The proposed structures felt a little forced to me. The strength of Cambell’s work is that it arose out an examination of popular stories. He began with what worked, and then looked for why. I didn’t feel that those proposing a structure for a Heroine’s Journey were evolving theories by examining actual stories.
Birth vs. Battle, a recent blog essay on Writer Unboxed by David Corbett, offers a solution. He begins by positing: “Conflict is not the engine of story.”
Right away, he has my attention. How many times have I wondered why every Hero’s Journey seems to involve a battle (what Corbett points out Ursula Le Guin called the “gladiatorial view of fiction”).
Corbett goes on to demonstrate that it isn’t conflict that creates movement, but desire.
“Conflict is desire meeting resistance.”
The three basic plot lines
Corbett states that there are “typically three plot lines in any meaningful story.” To summarize:
- The desire line… (outer pursuit)
- The yearning line… (inner pursuit)
- The connection line… (the relationships that help or hinder)
He points out that, “The most compelling stories unify these plot lines.”
(I’ve abbreviated greatly. Be sure to read his post in full.)
So far we’re on fairly familiar terrain, but Corbett differs in that he emphasizes the importance of the connection line.
The importance of connection
The traditional Hero, typically, is something of a loner. He acquires helpers and overcomes enemies, but emerges the sole victor. This model doesn’t really work for the Heroine, somehow. At least not for my heroines, much less for the heroines of the novels that truly move me.
Gin up as much conflict as you want, without desire to generate movement, yearning to create meaning, and other people to provide emotional richness and texture, all you have is sound and fury, and we all know how that phrase ends.
I was a Young Adult book editor in my 30s, editing a series of novels aimed at teen reluctant readers. It wasn’t PC — even more so at that time — but I came to the private conclusion that, in general, boys were drawn to stories that made their muscles twitch (conflict), while girls, frankly, liked to cry (connection).

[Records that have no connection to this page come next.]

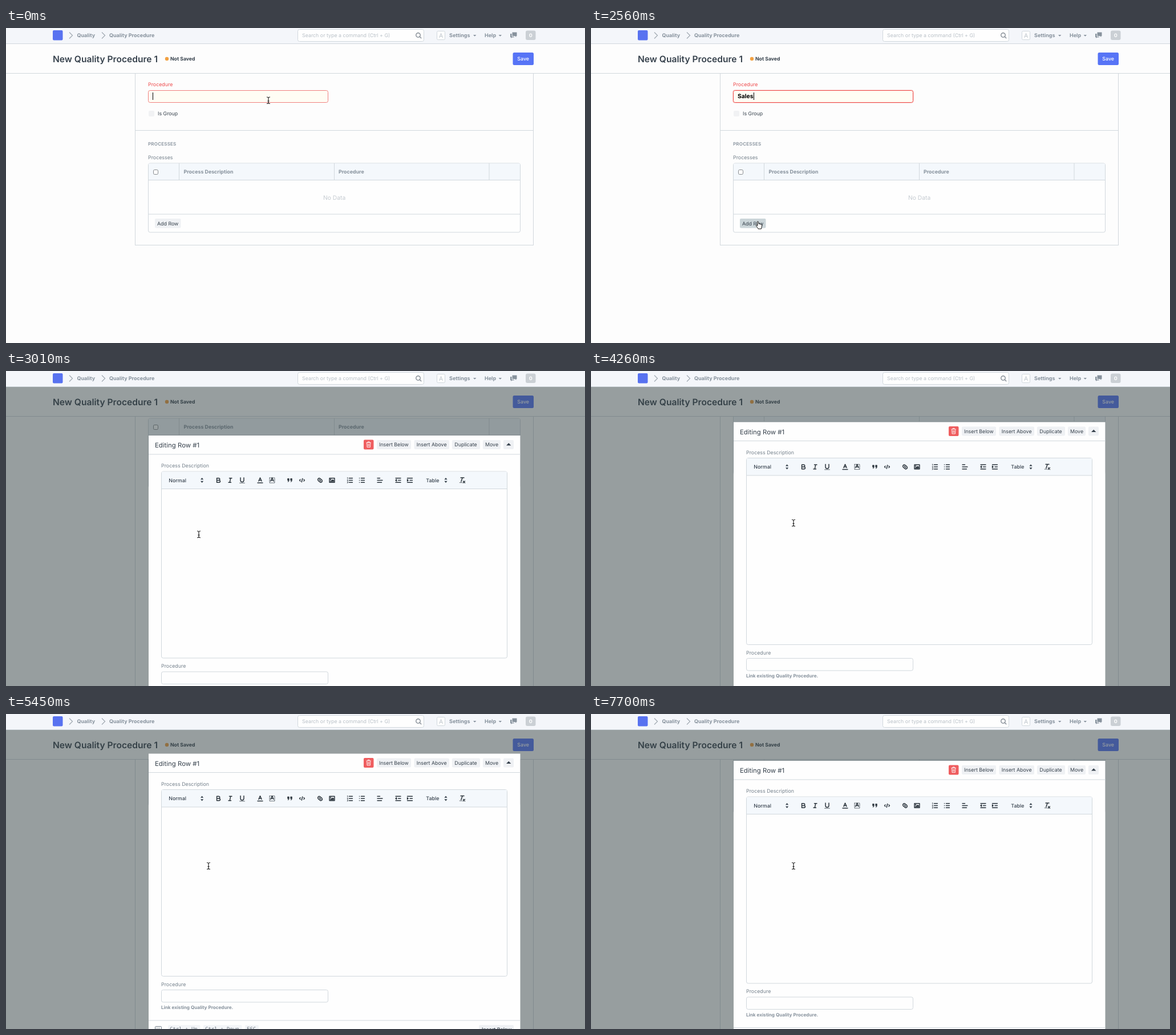
Write an HTML page that moves like this. It is 1015 by 552 pixels and loops after 8000 ms.

```html
<!DOCTYPE html>
<html lang="en">
<head>
<meta charset="utf-8">
<title>New Quality Procedure</title>
<style>
html, body { margin: 0; width: 100%; height: 100%; overflow: hidden; background: #fdfdfd; }
svg { display: block; width: 100vw; height: 100vh; font: 8.85px Inter, sans-serif; fill: #36414c; text-rendering: geometricPrecision; }
.bold { font-weight: 700; }
.mid { font-weight: 500; }
.muted { fill: #87929d; }
.label { fill: #75818c; }
.line { stroke: #d1d8dd; fill: none; }
.box { stroke: #d1d8dd; fill: #fefefe; }
.btn { fill: #eff1f4; }
.tint { fill: #f4f8fc; }
.ink { fill: none; stroke: #2b343c; stroke-width: 2; stroke-linecap: round; stroke-linejoin: round; }
.ink .solid { fill: #2b343c; }
.ink .thin { stroke-width: 1; }
.mono { font: 9px "DejaVu Sans Mono", monospace; fill: #6c7680; }
.caret { stroke: #000; }
#field { fill: #fffdf4; stroke: #f0807e; }
#glow { fill: none; stroke: #f04848; stroke-opacity: 0; stroke-width: 3; }
.focus #field { stroke: #ee4a48; }
.focus #glow { stroke-opacity: .2; }
.hover #add { fill: #cbd5d9; }
.pick #style { fill: #2476cf; }
</style>
</head>
<body>
<svg id="stage" viewBox="0 0 1015 552">
  <rect width="1015" height="552" fill="#fdfdfd"/>

  <g id="page">
    <rect id="card" class="line" x="226.5" y="40.5" width="698" height="340"/>
    <path class="line" d="M226.5 179.5H924.5"/>
    <text x="249" y="102" fill="#ee4a4c">Procedure</text>
    <rect id="glow" x="249.5" y="109.5" width="315" height="21" rx="3"/>
    <rect id="field" x="249.5" y="109.5" width="315" height="21" rx="3"/>
    <text id="typed" class="bold" x="257" y="123.3" font-size="10.36" fill="#000"></text>
    <path id="fieldCaret" class="caret" d="M.5 113V126"/>
    <rect x="250" y="145" width="10" height="10" rx="2" fill="#f1f2f4"/>
    <text x="266" y="153">Is Group</text>
    <text class="muted" x="249" y="206" font-size="8" font-weight="600" letter-spacing=".2">PROCESSES</text>
    <text class="label" x="249" y="230">Processes</text>
    <rect class="box" x="249.5" y="237" width="652" height="121" rx="3"/>
    <rect class="tint" x="250" y="237.5" width="651" height="29"/>
    <path class="line" d="M249.5 266.5H901.5M249.5 326.2H901.5M303.5 237V266M575.5 237V266M847 237V266"/>
    <rect x="258.5" y="248.5" width="8" height="8" rx="2" fill="#fff" stroke="#85898d"/>
    <g class="bold muted">
      <text x="311.5" y="255">Process Description</text>
      <text x="583" y="255">Procedure</text>
    </g>
    <text x="556" y="300.7" font-size="10.3" fill="#c5cbd1">No Data</text>
    <rect id="add" class="btn" x="261" y="334" width="45.5" height="16.5" rx="2"/>
    <text x="265" y="346">Add Row</text>
  </g>

  <g id="header">
    <rect y="27" width="1015" height="52" fill="#fdfdfd"/>
    <path class="line" d="M0 79.5H1015"/>
    <text x="82" y="60.3" font-size="15.6" font-weight="600">New Quality Procedure 1</text>
    <circle cx="282" cy="54" r="3.2" fill="#f2a142"/>
    <text class="bold" x="288" y="57" font-size="8.7">Not Saved</text>
    <rect x="888.5" y="43" width="36.5" height="22" rx="2.5" fill="#5774f6"/>
    <text class="mid" x="896.3" y="57.2" fill="#fff">Save</text>
  </g>

  <rect id="shade" y="28" width="1015" height="524" fill="#334143"/>

  <g id="navbar">
    <rect width="1015" height="27.5" fill="#f4f6fa"/>
    <path class="line" d="M0 27.5H1015"/>
    <rect x="82" y="4" width="17.5" height="17.5" rx="2" fill="#5872f0"/>
    <path d="M111 7.5l5.5 5.5-5.5 5.5M168 7.5l5.5 5.5-5.5 5.5" fill="none" stroke="#a5adb5" stroke-width="1.3"/>
    <g class="bold muted" font-size="9">
      <text x="124.5" y="16.3">Quality</text>
      <text x="181" y="16.3">Quality Procedure</text>
      <text x="777" y="16.3">Settings</text>
      <text x="839" y="16.3">Help</text>
    </g>
    <path class="muted" d="M819 12h5.4l-2.7 2.8zM863.6 12h5.4l-2.7 2.8z"/>
    <rect class="box" x="511.5" y="2.5" width="221" height="21" rx="3"/>
    <text x="519" y="16.3" fill="#b9c0c7">Search or type a command (Ctrl + G)</text>
    <g fill="none" stroke="#6c7680" stroke-width="1.2"><circle cx="722.5" cy="12.4" r="3.7"/><path d="M725.2 15.2l3 3"/></g>
    <rect class="box" x="755.5" y="5.5" width="14" height="15" rx="2"/>
    <text x="758.9" y="16.7" font-size="10.4" fill="#bcc3ca">A</text>
    <path class="muted" d="M887.5 7.5h8v6.5h-1.2v2l-2-2h-4.8zM884 10h2.5v5h4.2v1.2h-3.2l-2 1.8v-1.8H884z"/>
    <rect x="911" y="4.5" width="17.5" height="16.5" rx="3" fill="#cbd0d5"/>
    <text class="bold" x="916.8" y="16.3" fill="#fff">0</text>
  </g>

  <!-- row editor, drawn from its own top edge -->
  <g id="editor">
    <rect x="250" width="651.5" height="560" fill="#fefefe"/>
    <path class="line" d="M250 33H901.5M250 467.5H901.5"/>
    <text x="261" y="21" font-size="11.4">Editing Row #1</text>
    <rect x="627" y="7.5" width="17.5" height="17" rx="2" fill="#ef5d5f"/>
    <path d="M631.7 12.5h8M634.2 12.3v-1.3h3v1.3M632.5 13l.5 7.5h5.4l.5-7.5M634.7 14.5v4.5M636.7 14.5v4.5" fill="none" stroke="#fff" stroke-width=".9"/>
    <g class="btn">
      <rect x="650" y="8" width="60" height="16" rx="2"/>
      <rect x="715.5" y="8" width="61.5" height="16" rx="2"/>
      <rect x="782" y="8" width="49" height="16" rx="2"/>
      <rect x="836" y="8" width="31" height="16" rx="2"/>
      <rect x="872" y="8" width="18" height="16" rx="2"/>
      <rect x="829" y="475.5" width="61" height="16" rx="2"/>
    </g>
    <text x="654" y="19">Insert Below</text>
    <text x="719.7" y="19">Insert Above</text>
    <text x="786.3" y="19">Duplicate</text>
    <text x="840" y="19">Move</text>
    <path d="M877 17.5h8.4l-4.2-4.3z"/>

    <text class="label" x="272" y="56">Process Description</text>
    <rect class="box" x="272.5" y="63" width="606" height="327" rx="3"/>
    <rect class="tint" x="273" y="63.5" width="605" height="30"/>
    <path class="line" d="M272.5 93.5H878.5"/>
    <g id="style">
      <text class="mid" x="285.3" y="81.7">Normal</text>
      <path d="M341 77.3h5.2l-2.6-3.4zM341 79.7h5.2l-2.6 3.4z"/>
    </g>
    <text class="mid" x="736.3" y="81.7">Table</text>
    <path d="M768.4 77.3h5.2l-2.6-3.4zM768.4 79.7h5.2l-2.6 3.4z"/>
    <g id="tools" class="ink"></g>
    <path id="editorCaret" class="caret" d="M284.5 103.7V116.5"/>

    <text class="label" x="272" y="407">Procedure</text>
    <rect class="box" x="272.5" y="414" width="292" height="21.5" rx="3"/>
    <text class="bold muted" x="272" y="447.7" font-size="8.15">Link existing Quality Procedure.</text>

    <rect x="261.5" y="478" width="11" height="8" rx="1" fill="none" stroke="#75818c"/>
    <path d="M263 480.5h8M263 482.5h8" stroke="#75818c" stroke-dasharray="1 1"/>
    <g fill="#f3f5f8"><rect x="284" y="475.5" width="56.5" height="14" rx="2"/><rect x="346" y="475.5" width="67.5" height="14" rx="2"/><rect x="419" y="475.5" width="24" height="14" rx="2"/></g>
    <g class="mono">
      <text x="287" y="485.5">Ctrl + Up</text>
      <text x="349" y="485.5">Ctrl + Down</text>
      <text x="422" y="485.5">ESC</text>
    </g>
    <text class="mid" x="834" y="486.3">Insert Below</text>
  </g>

  <g id="cursor">
    <path id="beam" d="M-3 -5.5Q-.4 -5.5 0 -4.3Q.4 -5.5 3 -5.5M0 -4.3V4.8M-3 6Q-.4 6 0 4.8Q.4 6 3 6M-1.5 1.5H1.5" fill="none" stroke="#111" stroke-width="1.1"/>
    <path id="arrow" d="M0 0V11.5L2.7 9L4.6 13.2L6.4 12.4L4.6 8.3H8.2Z" fill="#000" stroke="#fff" stroke-width=".8"/>
    <path id="hand" d="M-1.2 .8C-1 -.3 .8 -.3 1 .8L1.6 4.5C2.2 3.8 3.6 4 3.8 4.9C4.6 4.4 5.5 4.7 5.7 5.5C6.6 5.2 7.3 5.8 7.2 6.8C7.2 9 6.3 10.5 6 13H.6C0 11 -2 9.3 -3 7.6C-3.3 6.5 -2 6.1 -1.2 6.9L-.4 7.6Z" fill="#fff" stroke="#111"/>
  </g>
</svg>
<script>
const LOOP = 8000;
const $ = id => document.getElementById(id);
const show = (id, on) => $(id).setAttribute('visibility', on ? 'inherit' : 'hidden');
const path = (d, cls = '') => `<path class="${cls}" d="${d}"/>`;

// Toolbar icons on an 18 unit grid: centre x, then the shapes
const lines = 'M7 4h8M7 9h8M7 14h8';
const letterA = 'M5.5 11L9 3l3.5 8M6.4 9h5.2';
const quote = x => path(`M${x} 5h3v4q0 3-2.5 4q1-1.5 1-3.5H${x}z`, 'solid thin');
const icons = [
  [372.5, path('M5 4h4.5a2.5 2.5 0 0 1 0 5H5zM5 9h5.5a2.5 2.5 0 0 1 0 5H5z')],
  [393, path('M7 4h6M5 14h6M8 14L10 4')],
  [414, path('M5 3v6a4 4 0 0 0 8 0V3') + path('M3 15.5h12', 'thin')],
  [445.5, path(letterA) + path('M3 15h12')],
  [466.5, path(letterA) + '<rect x="3" y="3" width="12" height="12" stroke-width="1.5" stroke-dasharray=".5 2"/>'],
  [498, quote(3.5) + quote(10.5)],
  [519, path('M5 7L3 9l2 2M13 7l2 2-2 2M10 5L8 13')],
  [550.5, path('M7 7l4 4M9 4.6a3.4 3.4 0 0 0-4.7 4.7l2 2M9 4.6l2 2M9 13.4a3.4 3.4 0 0 0 4.7-4.7l-2-2M9 13.4l-2-2')],
  [571.5, path('M3 4h12v10H3z') + path('M5 12v-1l2-2 1 1 3-3 2 2v3z', 'solid thin') + '<circle class="solid" cx="6" cy="7" r=".6"/>'],
  [603, path(lines) + path('M2.5 3l1-.7v3.4M2.5 8h1.5l-1.5 2.5h2M2.5 13h2l-1 1.2 1 .5-2 1', 'thin')],
  [624, path(lines) + path('M3 4h0M3 9h0M3 14h0')],
  [655.5, path('M3 4h6M3 9h12M3 14h10')],
  [687.5, path('M3 4h12M9 9h6M3 14h12M5 7v4L3 9z', 'solid')],
  [708, path('M3 4h12M9 9h6M3 14h12M3 7v4l2-2z', 'solid')],
  [800, path('M5 3h8M6 12L9.3 3M11 11l4 4M15 11l-4 4') + path('M2.5 14.5h6', 'thin')]
];
$('tools').innerHTML = icons.map(([x, shapes]) =>
  `<g transform="translate(${x} 78.5) scale(.74) translate(-9 -9)">${shapes}</g>`).join('');

// Each track holds its value until the next time
const typing = [[0, ''], [630, 'S'], [930, 'Sa'], [1220, 'Sal'], [1370, 'Sale'], [1670, 'Sales']];
const tops = [[0, 267], [2860, 215], [3010, 113], [3190, 93], [3360, 89.5],
  [4850, 86], [5000, 76], [5150, 64], [5300, 60], [5450, 69.5], [5600, 82]];
const pointer = [
  [0, 'beam', 460, 126.5], [1970, 'arrow', 440, 155], [2120, 'arrow', 385, 235],
  [2260, 'arrow', 322, 312], [2410, 'hand', 294, 338], [2560, 'hand', 292.5, 339],
  [2860, 'beam', 302.5, 323], [3010, 'beam', 338, 286], [3190, 'beam', 352, 270], [3360, 'beam', 355, 266]
];
const at = (track, t) => track.findLast(step => step[0] <= t).slice(1);

// Editor caret: on for 600 ms, off for 600 ms, restarted by the scroll
const blink = t => [3660, 5900].some((from, i) =>
  t >= from && t < [4850, LOOP][i] && (t - from) % 1200 < 600);

function draw(t) {
  const open = t >= 2860;
  const [top] = at(tops, t);
  const [kind, x, y] = at(pointer, t);

  $('page').setAttribute('transform', `translate(0 ${top - 267})`);
  $('editor').setAttribute('transform', `translate(0 ${top})`);
  $('card').setAttribute('height', open ? 900 : 340);
  $('shade').setAttribute('opacity', !open ? 0 : t < 3010 ? .43 : .5);
  show('editor', open);
  show('editorCaret', open && blink(t));

  $('typed').textContent = at(typing, t)[0];
  const end = 257 + Math.round($('typed').getComputedTextLength());
  $('fieldCaret').setAttribute('transform', `translate(${end} 0)`);
  show('fieldCaret', !open);

  $('cursor').setAttribute('transform', `translate(${x} ${y})`);
  for (const id of ['beam', 'arrow', 'hand']) show(id, id === kind);

  const states = { focus: t >= 150, hover: kind === 'hand', pick: open && t < 3010 };
  for (const name in states) $('stage').classList.toggle(name, states[name]);
}

const start = performance.now();
function tick() {
  draw((performance.now() - start) % LOOP);
  requestAnimationFrame(tick);
}
tick();
</script>
</body>
</html>
```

This is a gross generalization, of course, and there are plenty of exceptions, but I do think it speaks to my own basic issue with the traditional conflict-based story structure.
We may be born alone and die alone but we grow through our engagement with the world—specifically, other people.
This is so refreshing. I’ve ordered THE ART OF CHARACTER; Creating Memorable Characters, for Fiction, Film and TV, Corbett’s book on writing. I look forward to learning more from him.